▸ Work instruction
Starting at the first line of the listing below, repeat each line up to and including the one containing "0; background: var(--paper);". Leave out pictures.

*** Opening of Records for processing ***

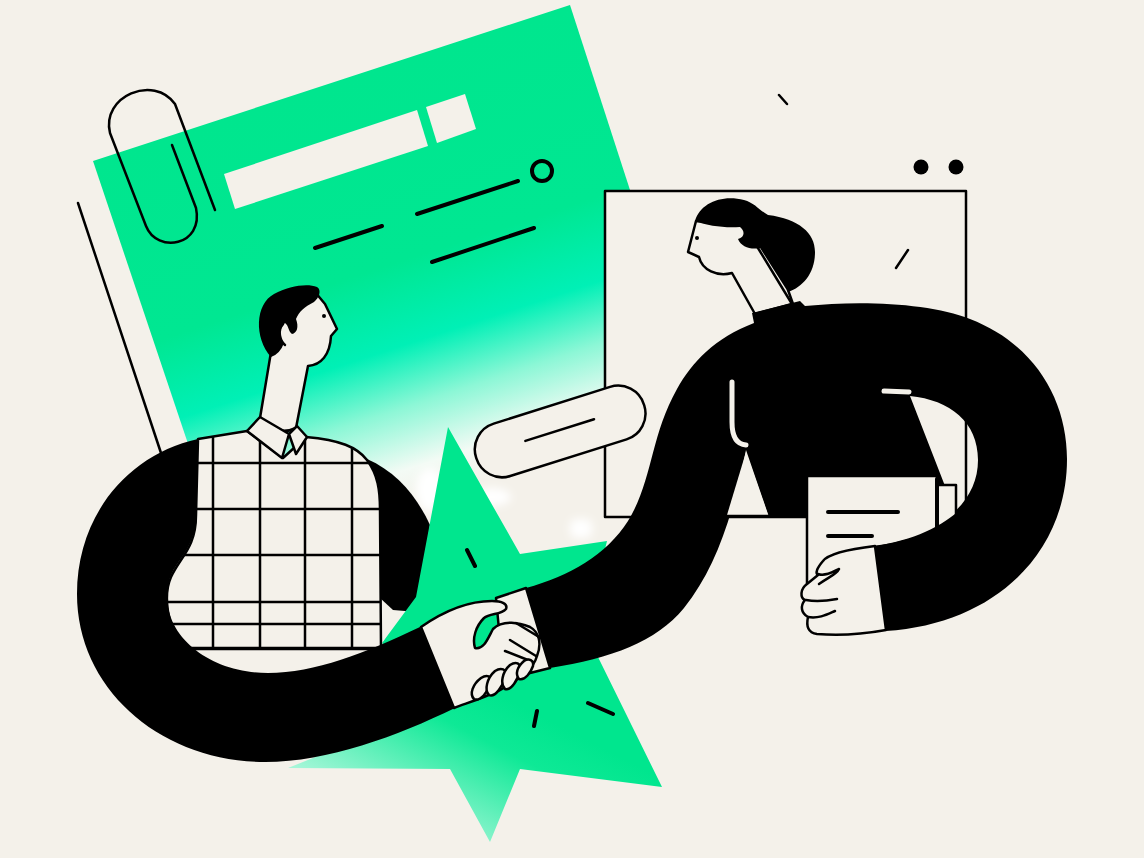
<!DOCTYPE html>
<html lang="en">
<head>
<meta charset="utf-8">
<title>Handshake illustration</title>
<style>
  :root {
    --paper: #f4f1ea;
    --ink: #000;
    --green: #00e68e;
    --mint: #00f0b6;
  }
  html, body { margin: 0; background: var(--paper); overflow: hidden; }
  svg { display: block; width: 1144px; height: 858px; }
  .ink { fill: var(--ink); }
  .paper { fill: var(--paper); }
  .line { fill: none; stroke: var(--ink); stroke-width: 2.5; stroke-linecap: round; stroke-linejoin: round; }
  .outlined { fill: var(--paper); stroke: var(--ink); stroke-width: 2.5; stroke-linecap: round; stroke-linejoin: round; }
  .bold { stroke-width: 4; }
  .seam { fill: none; stroke: var(--paper); stroke-width: 5; stroke-linecap: round; }
</style>
</head>
<body>
<svg viewBox="0 0 1144 858" role="img" aria-label="Two people shake hands in front of a document, a window and a star">
  <defs>
    <linearGradient id="sheet-fade" gradientUnits="userSpaceOnUse" x1="330" y1="83" x2="462" y2="487">
      <stop offset="0" stop-color="#00e68e"/>
      <stop offset=".45" stop-color="#00e792"/>
      <stop offset=".64" stop-color="#00f0b6"/>
      <stop offset=".78" stop-color="#8cf7d6"/>
      <stop offset=".92" stop-color="#f3fbf5"/>
      <stop offset="1" stop-color="#f4f1ea"/>
    </linearGradient>
    <linearGradient id="star-fade" gradientUnits="userSpaceOnUse" x1="490" y1="690" x2="418" y2="830">
      <stop offset="0" stop-color="#00e68e"/>
      <stop offset=".3" stop-color="#0ee996"/>
      <stop offset="1" stop-color="#a5f6d8"/>
    </linearGradient>
    <filter id="soft" x="-50%" y="-50%" width="200%" height="200%"><feGaussianBlur stdDeviation="4"/></filter>
    <clipPath id="shirt-clip">
      <path id="shirt-shape" d="M198 439L247 431L283 458L306 437C340 440 357 447 367 460C378 475 380 490 380 510L381 649H182C167 625 163 595 171 577C180 557 196 548 196 515Z"/>
    </clipPath>
  </defs>

  <rect class="paper" width="1144" height="858"/>

  <g id="document">
    <polygon points="93,161 570,5 690,375 600,530 420,540 217,530" fill="url(#sheet-fade)"/>
    <polygon class="paper" points="224,174 417,110 428,146 235,209"/>
    <polygon class="paper" points="426,107 465,94 476,129 437,143"/>
    <g class="line bold">
      <path d="M315 248L382 226M417 214L518 181M432 262L534 228"/>
      <circle cx="542" cy="171" r="10"/>
    </g>
    <path class="line" d="M78 203L161 453"/>
    <path class="line" stroke-width="3" d="M172 145L196 208C204 246 157 254 146 226L110 133C101 96 154 74 175 104L215 210"/>
  </g>

  <g id="highlights" fill="#fff" filter="url(#soft)">
    <ellipse cx="492" cy="497" rx="19" ry="9"/>
    <rect x="570" y="519" width="22" height="19" rx="6"/>
    <ellipse cx="430" cy="490" rx="14" ry="22"/>
  </g>

  <g id="window">
    <rect class="outlined" x="605" y="191" width="361" height="326"/>
    <circle class="ink" cx="921" cy="167" r="7.5"/>
    <circle class="ink" cx="956" cy="167" r="7.5"/>
    <path class="line" d="M779 95L787 104M908 250L896 268"/>
  </g>

  <g id="label-pill" transform="rotate(-17.5 560 431)">
    <rect class="outlined" x="472" y="404" width="176" height="55" rx="27"/>
    <path class="line" d="M524 430H596"/>
  </g>

  <path id="far-sleeve" class="ink" d="M367 459C397 472 417 497 430 525L417 612L393 610L380 598Z"/>

  <polygon id="star" fill="url(#star-fade)" points="448,427 520,554 607,541 590,610 597,655 662,787 520,769 490,842 450,769 288,768 370,735 430,690 382,643 416,597"/>
  <g id="star-sparks" class="line bold">
    <path d="M467 550L475 566M537 711L534 726M588 703L613 714"/>
  </g>

  <g id="man">
    <polygon class="paper" points="380,604 395,622 382,643"/>
    <use href="#shirt-shape" class="outlined"/>
    <g clip-path="url(#shirt-clip)">
      <path class="line" d="M213 430V649M260 430V649M305 430V649M352 430V649M160 463H385M160 509H385M160 555H385M160 602H385M160 624H385M160 648H385"/>
    </g>
    <path class="outlined" d="M271 352L260 418Q277 437 296 428L308 366C321 365 330 355 331 336L337 329L325 304L315 292L285 310Z"/>
    <path class="ink" d="M271 357C254 338 255 304 274 294C289 286 307 283 317 287C322 290 319 298 314 302C304 307 299 312 296 319C299 327 297 333 292 334C288 331 289 326 285 323C278 329 280 338 284 343Q280 354 271 357Z"/>
    <path class="line" d="M283 324C277 330 280 341 285 345"/>
    <circle class="ink" cx="324" cy="316" r="2"/>
    <path class="outlined" d="M260 417L247 431L282 458L289 434ZM297 426L289 434L296 454L307 437Z"/>
    <path class="ink" d="M198 439C126 455 77 517 77 594C77 690 162 762 265 762C328 762 397 736 455 708L420 627C365 653 315 673 268 673C213 673 167 640 167 596C167 560 196 558 196 512Z"/>
  </g>

  <g id="woman">
    <path class="outlined" d="M696 221L688 252L699 257C702 270 717 277 732 273L755 314L792 304L758 248L742 224Z"/>
    <path class="ink" d="M695 221C700 203 722 194 744 200C755 203 760 211 768 215C799 219 815 233 815 252C815 273 803 287 788 292L760 248C751 250 741 247 738 239C745 237 745 231 740 227C724 228 708 226 695 221Z"/>
    <path class="line" d="M788 290L793 304"/>
    <circle class="ink" cx="697" cy="238" r="2"/>
    <path class="ink" d="M752 313L800 301L805 306C860 300 931 303 970 319C1035 344 1067 400 1067 459C1067 552 996 624 886 631L875 546C940 535 978 503 978 460C978 422 950 400 910 396L945 486L940 517H769L746 450C733 515 716 568 684 608C656 642 612 658 550 668L526 588C570 576 606 555 628 521C653 480 650 437 677 389C692 362 715 338 754 323Z"/>
    <path class="seam" d="M732 382V422Q732 444 746 445"/>
    <path class="seam" d="M884 391L909 392"/>
    <path class="paper" d="M746 452L768 515H727Z"/>
    <path class="line" d="M727 516H770"/>
  </g>

  <g id="folder">
    <rect class="outlined" x="932" y="485" width="24" height="50"/>
    <path class="outlined" d="M807 476H937V529C918 539 900 544 875 547V610H807Z"/>
    <path class="line bold" d="M828 512H898M828 536H872M937 479V528"/>
    <path class="ink" d="M875 546C916 540 951 523 966 502L990 540L920 600L886 631Z"/>
    <path class="outlined" d="M875 546C850 549 829 553 823 561C817 568 815 573 818 575L807 584C800 589 800 598 805 600C800 606 801 613 808 617C806 626 808 633 817 634C840 636 864 634 886 630Z"/>
    <path class="line" d="M818 574C826 577 834 571 839 569C837 574 829 577 819 584M806 600C817 602 826 601 837 599M808 617C819 619 828 614 835 611"/>
  </g>

  <g id="handshake">
    <path class="outlined" d="M496 598L526 588L550 668L526 674L500 640Z"/>
    <path class="outlined" d="M421 627C444 611 468 601 492 601C502 601 508 604 506 609C501 615 490 613 484 618C476 626 472 638 475 648C484 650 488 638 493 629C503 619 520 623 530 627C539 632 542 643 537 656C533 671 517 680 500 690C481 699 467 703 454 708Z"/>
    <path class="line" d="M510 640L536 656M505 651L533 662M516 623L539 637"/>
    <g class="outlined">
      <path d="M481 678C473 684 469 694 474 699C480 702 488 692 491 683C492 676 487 674 481 678Z"/>
      <path d="M495 671C487 678 484 690 489 695C495 698 503 686 506 676C507 669 501 667 495 671Z"/>
      <path d="M510 665C502 672 500 684 505 689C511 691 518 680 520 670C521 663 516 661 510 665Z"/>
      <path d="M524 661C517 667 515 674 519 679C525 681 531 672 533 666C534 660 529 658 524 661Z"/>
    </g>
  </g>
</svg>
</body>
</html>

*** Close of Records for processing ***

▸ Exercise response
<!DOCTYPE html>
<html lang="en">
<head>
<meta charset="utf-8">
<title>Handshake illustration</title>
<style>
  :root {
    --paper: #f4f1ea;
    --ink: #000;
    --green: #00e68e;
    --mint: #00f0b6;
  }
  html, body { margin: 0; background: var(--paper); overflow: hidden; }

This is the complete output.